As the Canadian cannabis industry continues to evolve, it’s looking more like edibles will be a key deciding factor in which companies come out on top. New edibles can be exciting, as they open up new opportunities to market cannabis products to consumers who enjoy the act of eating food, as well as those who might be wary of the health effects of smoking regularly. Evidently, polling would suggest that the majority of people like to eat. Plus, who wouldn’t want to try a THC-infused fruit smoothie?
Never mind a smoothie, I don’t know too many people who would turn their nose up at a cannabis-infused pint of beer. Edible (or drinkable, in this case) cannabis products have potential for cross-marketing with companies who want to take advantage of the growing industry. Molson Coors and Steam Whistle have both expressed an interest in pursuing the creation of a cannabis-infused product within the past two years, and whoever is the first to make that happen stands to make a pretty penny.
Really, I’m just saying that if Taco Bell announced tomorrow that they were releasing a THC-infused gordita wrapped in a Doritos shell, that I’d be first in line to get it. Given the way things are going with edibles, I hope that someone over there can help make my dream a reality.
How Can I Get Into Edibles?
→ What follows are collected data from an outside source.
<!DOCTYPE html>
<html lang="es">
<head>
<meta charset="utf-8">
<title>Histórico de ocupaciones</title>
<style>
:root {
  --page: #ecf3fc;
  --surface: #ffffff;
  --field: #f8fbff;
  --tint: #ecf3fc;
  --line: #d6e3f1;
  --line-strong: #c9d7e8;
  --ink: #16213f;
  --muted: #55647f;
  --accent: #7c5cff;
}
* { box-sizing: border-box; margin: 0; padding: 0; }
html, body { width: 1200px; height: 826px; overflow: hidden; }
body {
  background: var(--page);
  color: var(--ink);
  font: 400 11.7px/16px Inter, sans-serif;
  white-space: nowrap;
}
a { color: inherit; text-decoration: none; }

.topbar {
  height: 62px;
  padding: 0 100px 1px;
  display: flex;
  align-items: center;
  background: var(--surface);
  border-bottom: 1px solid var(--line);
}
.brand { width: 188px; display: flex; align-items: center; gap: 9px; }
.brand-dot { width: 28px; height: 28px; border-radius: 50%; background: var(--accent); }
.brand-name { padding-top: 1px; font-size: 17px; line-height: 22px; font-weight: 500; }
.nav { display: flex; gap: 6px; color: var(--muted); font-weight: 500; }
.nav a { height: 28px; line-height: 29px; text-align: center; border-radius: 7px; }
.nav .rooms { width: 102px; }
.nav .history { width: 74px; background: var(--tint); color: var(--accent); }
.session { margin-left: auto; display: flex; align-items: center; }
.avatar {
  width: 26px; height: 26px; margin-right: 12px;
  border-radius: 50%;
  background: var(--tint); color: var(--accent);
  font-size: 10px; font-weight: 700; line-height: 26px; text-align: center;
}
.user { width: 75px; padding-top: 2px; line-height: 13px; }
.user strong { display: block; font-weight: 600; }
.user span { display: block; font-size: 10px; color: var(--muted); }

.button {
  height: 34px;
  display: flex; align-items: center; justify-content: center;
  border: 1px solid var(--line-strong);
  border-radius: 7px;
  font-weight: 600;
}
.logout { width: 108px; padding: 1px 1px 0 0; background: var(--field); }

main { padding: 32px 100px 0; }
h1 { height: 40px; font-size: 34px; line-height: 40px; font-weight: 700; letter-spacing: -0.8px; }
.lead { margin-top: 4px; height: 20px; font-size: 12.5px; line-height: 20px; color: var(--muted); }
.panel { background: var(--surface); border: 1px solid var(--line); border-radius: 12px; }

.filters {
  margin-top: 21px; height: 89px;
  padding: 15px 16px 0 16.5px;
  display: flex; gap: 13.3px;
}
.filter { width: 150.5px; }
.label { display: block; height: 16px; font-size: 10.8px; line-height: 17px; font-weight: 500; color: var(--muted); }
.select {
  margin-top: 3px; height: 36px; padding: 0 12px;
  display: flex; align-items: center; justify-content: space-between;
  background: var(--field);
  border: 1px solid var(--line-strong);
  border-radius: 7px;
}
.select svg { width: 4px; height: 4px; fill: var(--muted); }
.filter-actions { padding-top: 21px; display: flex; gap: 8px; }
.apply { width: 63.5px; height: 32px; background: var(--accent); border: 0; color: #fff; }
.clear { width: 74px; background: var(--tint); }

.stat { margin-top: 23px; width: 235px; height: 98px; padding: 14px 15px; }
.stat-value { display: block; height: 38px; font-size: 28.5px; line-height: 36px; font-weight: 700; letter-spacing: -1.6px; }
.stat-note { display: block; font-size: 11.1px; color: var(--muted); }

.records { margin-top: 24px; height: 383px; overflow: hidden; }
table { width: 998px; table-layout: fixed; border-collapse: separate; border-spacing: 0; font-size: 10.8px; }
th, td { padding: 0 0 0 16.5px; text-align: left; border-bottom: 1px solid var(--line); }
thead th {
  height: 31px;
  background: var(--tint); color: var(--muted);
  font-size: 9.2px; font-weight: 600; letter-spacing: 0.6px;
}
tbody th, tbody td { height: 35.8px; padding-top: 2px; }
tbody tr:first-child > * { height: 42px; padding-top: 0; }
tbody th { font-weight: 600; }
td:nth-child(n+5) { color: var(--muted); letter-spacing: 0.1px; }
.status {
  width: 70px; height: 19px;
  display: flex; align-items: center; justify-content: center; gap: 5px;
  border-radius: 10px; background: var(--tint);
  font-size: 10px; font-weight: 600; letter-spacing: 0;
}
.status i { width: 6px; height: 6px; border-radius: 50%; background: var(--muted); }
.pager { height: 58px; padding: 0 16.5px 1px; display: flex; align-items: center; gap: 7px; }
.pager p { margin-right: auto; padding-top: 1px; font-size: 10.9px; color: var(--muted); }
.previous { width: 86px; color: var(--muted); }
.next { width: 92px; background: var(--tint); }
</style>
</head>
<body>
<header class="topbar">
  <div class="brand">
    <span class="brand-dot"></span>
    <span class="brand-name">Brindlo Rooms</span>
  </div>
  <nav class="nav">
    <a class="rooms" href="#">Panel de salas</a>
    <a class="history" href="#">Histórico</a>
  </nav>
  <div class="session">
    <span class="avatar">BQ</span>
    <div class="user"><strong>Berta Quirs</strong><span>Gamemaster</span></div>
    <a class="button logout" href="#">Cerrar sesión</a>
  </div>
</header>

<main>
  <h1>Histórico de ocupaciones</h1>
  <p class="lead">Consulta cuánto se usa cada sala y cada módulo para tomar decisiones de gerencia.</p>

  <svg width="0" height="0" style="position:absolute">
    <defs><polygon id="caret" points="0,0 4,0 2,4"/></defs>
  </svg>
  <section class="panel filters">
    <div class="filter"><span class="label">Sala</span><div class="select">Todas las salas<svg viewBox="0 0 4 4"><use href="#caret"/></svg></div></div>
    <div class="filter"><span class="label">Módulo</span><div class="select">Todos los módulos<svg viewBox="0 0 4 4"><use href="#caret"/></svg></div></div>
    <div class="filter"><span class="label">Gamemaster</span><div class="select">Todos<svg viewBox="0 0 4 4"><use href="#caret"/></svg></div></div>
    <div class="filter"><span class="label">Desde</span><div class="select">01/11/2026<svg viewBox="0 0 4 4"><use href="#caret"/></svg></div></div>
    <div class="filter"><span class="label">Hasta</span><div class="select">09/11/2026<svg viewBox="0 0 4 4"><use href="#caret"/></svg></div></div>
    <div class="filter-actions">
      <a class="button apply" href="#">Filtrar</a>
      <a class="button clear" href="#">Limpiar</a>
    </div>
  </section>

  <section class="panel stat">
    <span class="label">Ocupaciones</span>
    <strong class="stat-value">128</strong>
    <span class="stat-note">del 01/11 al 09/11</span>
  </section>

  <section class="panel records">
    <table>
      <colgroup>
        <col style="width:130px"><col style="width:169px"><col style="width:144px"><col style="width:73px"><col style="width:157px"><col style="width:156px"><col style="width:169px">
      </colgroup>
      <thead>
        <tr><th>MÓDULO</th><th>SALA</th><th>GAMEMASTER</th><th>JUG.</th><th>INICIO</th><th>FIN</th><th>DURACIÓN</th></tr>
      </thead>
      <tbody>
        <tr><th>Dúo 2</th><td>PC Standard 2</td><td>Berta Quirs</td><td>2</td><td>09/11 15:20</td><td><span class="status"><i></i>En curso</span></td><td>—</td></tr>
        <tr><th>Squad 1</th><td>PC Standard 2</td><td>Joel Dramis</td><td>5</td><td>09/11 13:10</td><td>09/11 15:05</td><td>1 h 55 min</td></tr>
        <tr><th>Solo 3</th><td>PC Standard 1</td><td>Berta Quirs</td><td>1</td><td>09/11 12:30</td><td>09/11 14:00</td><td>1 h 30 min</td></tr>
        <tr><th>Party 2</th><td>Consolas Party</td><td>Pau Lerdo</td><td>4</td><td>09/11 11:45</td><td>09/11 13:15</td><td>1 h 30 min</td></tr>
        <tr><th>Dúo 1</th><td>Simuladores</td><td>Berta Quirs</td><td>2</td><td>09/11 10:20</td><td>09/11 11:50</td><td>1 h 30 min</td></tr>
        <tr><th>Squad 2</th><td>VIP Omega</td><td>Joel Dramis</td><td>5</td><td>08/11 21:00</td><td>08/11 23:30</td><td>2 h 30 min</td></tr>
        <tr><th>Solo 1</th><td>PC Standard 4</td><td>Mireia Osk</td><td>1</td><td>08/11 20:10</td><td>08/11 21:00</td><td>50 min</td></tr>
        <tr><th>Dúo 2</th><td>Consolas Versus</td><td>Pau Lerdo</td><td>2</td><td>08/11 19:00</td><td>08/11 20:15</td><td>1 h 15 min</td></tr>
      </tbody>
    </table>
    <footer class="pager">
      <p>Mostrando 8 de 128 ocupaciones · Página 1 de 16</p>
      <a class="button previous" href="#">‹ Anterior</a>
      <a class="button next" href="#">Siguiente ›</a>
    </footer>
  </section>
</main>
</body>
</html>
Well, unless you’re in Quebec or a state that hasn’t yet legalized cannabis, it’s fairly easy! In Ontario, licensed dispensaries are permitted to carry and sell a wide variety of edible cannabis products. They’re fairly limited in terms of dosage, so if you’re looking for something a little more potent, you might have to brave the grey market of cannabis. If you’ve never tried an edible before, however, it would probably be best to start with legal ones.
As much as I typically like to avoid comparisons to alcohol, comparing edibles to drinking is a bit more apt than a comparison to smoking flower. When it comes to edible cannabis products, dosage control really goes a long way. If we consider smoking flower comparable to drinking a beer, then eating edibles is more like drinking liquor. You can still do it responsibly, but it’s a bit more difficult. A tiny piece of even a small edible can go a long way, and leave you feeling down for hours. No one wants that, much like most people don’t drink to get blackout.
Some do, of course, and there are lots of options for those people, too. Such is the beauty of the modern market! If the stores around you don’t have access to the products you prefer, there are at least a dozen more that do within walkable distance. There are so many options when it comes to cannabis right now, if you’re willing to look for it. Even smaller weed delivery services will typically have access to multiple lines of edible products to compliment their more traditional offerings.
If all this talk has left you craving edibles, or feeling just a bit experimental, take a look at a few of the edible options available from Quicknugs.com . You won’t be disappointe